The treatment of brain metastasis is generally palliative since most patients have uncontrollable systemic cancer. Historically, whole brain radiation therapy (WBRT) has been the treatment of choice, although more recently focused radiation therapy e.g. stereotactic radiosurgery (SRS) has developed a role in selected patients. In certain circumstances, such as single brain metastasis, death may be more likely from brain involvement than systemic disease. In this group surgical resection has been proposed to relieve symptoms and prolong survival.
To assess the clinical effectiveness of surgical resection plus WBRT versus WBRT alone in the treatment of patients with single brain metastasis.
The following databases were part of a systematic literature search: Cochrane Central Register of Controlled Trials (CENTRAL Issue 2, 2010), MEDLINE, EMBASE, CancerLit, Biosis and the Science Citation Index. References of identified studies were hand searched, as were the Journal of Neuro-Oncology and Neuro-Oncology, including all conference abstracts. Specialists in neuro-oncology were contacted for further information. The searches for MEDLINE and EMBASE were updated in October 2007 and December 2010.
Randomised controlled trials (RCTs) comparing surgery and WBRT with WBRT alone in patients of all ages with proven or suspected single brain metastasis.
Data collection and analysis
Two review authors independently assessed the search results for relevance, undertook critical appraisal according to known guidelines and extracted data using a pre-specified pro-forma.
Three RCTs were identified enrolling 195 patients in total. No significant difference in survival was found (hazard ratio (HR) 0.72, 95% CI 0.34 to 1.55, P = 0.40) although there was heterogeneity between trials (I2 = 83%). One trial found surgery and WBRT increased the duration of Functionally Independent Survival (FIS) (HR 0.42, 95% CI 0.22 to 0.82, P = 0.01). There was some indication that surgery and WBRT might reduce the risk of deaths due to neurological cause (relative risk (RR) 0.68, 95% CI 0.43 to 1.09, P = 0.11). The risk of adverse events was not statistically proven to be different between arms although actual event numbers were higher in the surgery arm.
Surgery and WBRT may improve FIS but not overall survival. It may also reduce the proportion of deaths due to neurological cause.
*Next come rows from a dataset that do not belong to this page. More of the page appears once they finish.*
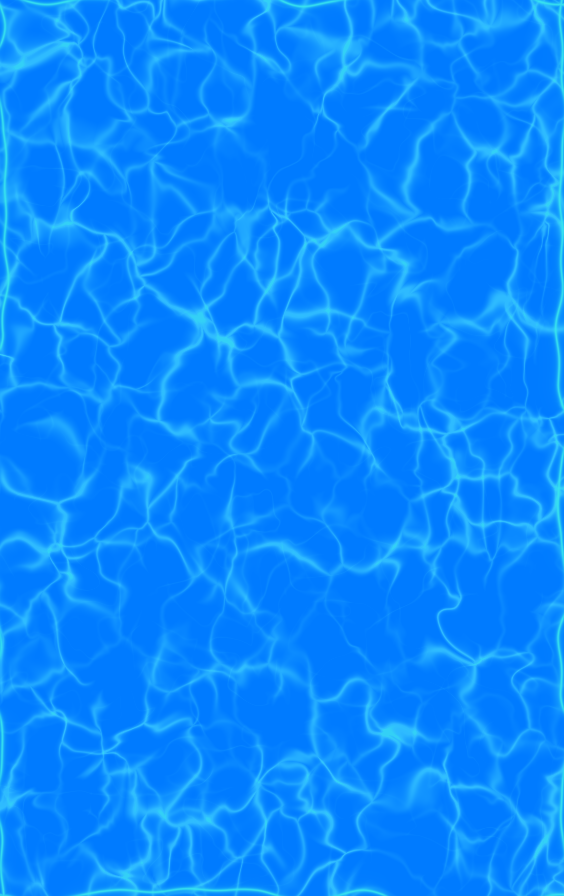
Give the GLSL for this texture, as a Shadertoy shader.

```glsl
const vec3 DEEP_BLUE = vec3(0.0, 0.482, 1.0);
const vec3 LIGHT_BLUE = vec3(0.18, 0.73, 1.0);
const vec3 RIM_CYAN = vec3(0.22, 0.90, 0.93);

vec2 hash2(vec2 p) {
    vec3 q = fract(p.xyx * vec3(0.1031, 0.1030, 0.0973));
    q += dot(q, q.yzx + 33.33);
    return fract((q.xx + q.yz) * q.zy);
}

// Two independent smooth noise channels in 0..1
vec2 noise2(vec2 p) {
    vec2 i = floor(p), f = fract(p);
    f = f * f * (3.0 - 2.0 * f);
    vec2 low = mix(hash2(i), hash2(i + vec2(1, 0)), f.x);
    vec2 high = mix(hash2(i + vec2(0, 1)), hash2(i + vec2(1, 1)), f.x);
    return mix(low, high, f.y);
}

// Refraction of the surface: broad swells down to small ripples
vec2 refractPoint(vec2 p, float seed) {
    p += 0.060 * (noise2(p * 8.0 + seed) - 0.5);
    p += 0.046 * (noise2(p * 19.0 + seed + 40.0) - 0.5);
    p += 0.017 * (noise2(p * 42.0 + seed + 80.0) - 0.5);
    return p;
}

// Distance to the nearest border between cells, in cell units
float cellBorder(vec2 p) {
    vec2 cell = floor(p), nearest = vec2(0), nearestId = vec2(0);
    float best = 1e3;
    for (int y = -1; y <= 1; y++)
    for (int x = -1; x <= 1; x++) {
        vec2 id = cell + vec2(x, y);
        vec2 site = id + hash2(id) - p;
        if (dot(site, site) < best) {
            best = dot(site, site);
            nearest = site;
            nearestId = id;
        }
    }
    float border = 1.0;
    for (int y = -2; y <= 2; y++)
    for (int x = -2; x <= 2; x++) {
        vec2 id = nearestId + vec2(x, y);
        vec2 site = id + hash2(id) - p;
        if (x != 0 || y != 0)
            border = min(border, dot(0.5 * (site + nearest), normalize(site - nearest)));
    }
    return border;
}

float glow(float d, float width) {
    return 1.0 / (1.0 + d * d / (width * width));
}

// Net of light lines that swells and fades over the area
float causticNet(vec2 p, vec2 cells, float width, float faint, float seed) {
    vec2 fade = noise2(p * 10.0 + seed + 15.0);
    float d = cellBorder(refractPoint(p, seed) * cells + seed) / cells.x;
    float strength = mix(faint, 1.0, smoothstep(0.2, 0.75, fade.x));
    return strength * glow(d, width * mix(0.7, 1.4, fade.y));
}

// Faint loops along a level line of the noise
float filament(vec2 p, float scale, float width, float seed) {
    vec2 n = noise2(refractPoint(p, seed) * scale + seed);
    return n.y * glow(abs(n.x - 0.5), width);
}

// Wavy bright line that slips in and out along one side
float rimLine(float inset, float along, float seed) {
    float wave = noise2(vec2(along * 11.0, seed)).x;
    float offset = mix(-0.016, 0.014, wave) + 0.002 * sin(along * 57.0 + seed);
    return glow(inset - offset, 0.0028) * smoothstep(-0.006, 0.003, offset);
}

void mainImage(out vec4 fragColor, in vec2 fragCoord) {
    vec2 p = fragCoord / iResolution.x;
    vec2 size = iResolution.xy / iResolution.x;

    // Overlapping nets, coarse and bright to fine and dim
    float light = 1.10 * causticNet(p, vec2(8.6, 6.8), 0.0046, 0.25, 3.0);
    light += 0.80 * causticNet(p, vec2(10.5, 8.0), 0.0042, 0.03, 57.0);
    light += 0.26 * filament(p, 13.0, 0.030, 21.0);
    light += 0.14 * filament(p, 21.0, 0.035, 91.0);
    light = max(light - 0.10, 0.0);

    // Light caught along the four sides
    float rim = max(rimLine(p.x, p.y, 2.0), rimLine(size.x - p.x, p.y, 13.0));
    rim = max(rim, max(rimLine(p.y, p.x, 27.0), rimLine(size.y - p.y, p.x, 35.0)));

    vec3 color = mix(DEEP_BLUE, LIGHT_BLUE, min(light, 1.0));
    color = mix(color, RIM_CYAN, 0.5 * smoothstep(1.0, 1.5, light));
    color = mix(color, RIM_CYAN, 0.9 * rim);
    fragColor = vec4(color, 1.0);
}
```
All these results were in a highly selected group of patients. Patients undergoing surgery were not reported to have any higher risk of adverse events than patients who only had WBRT.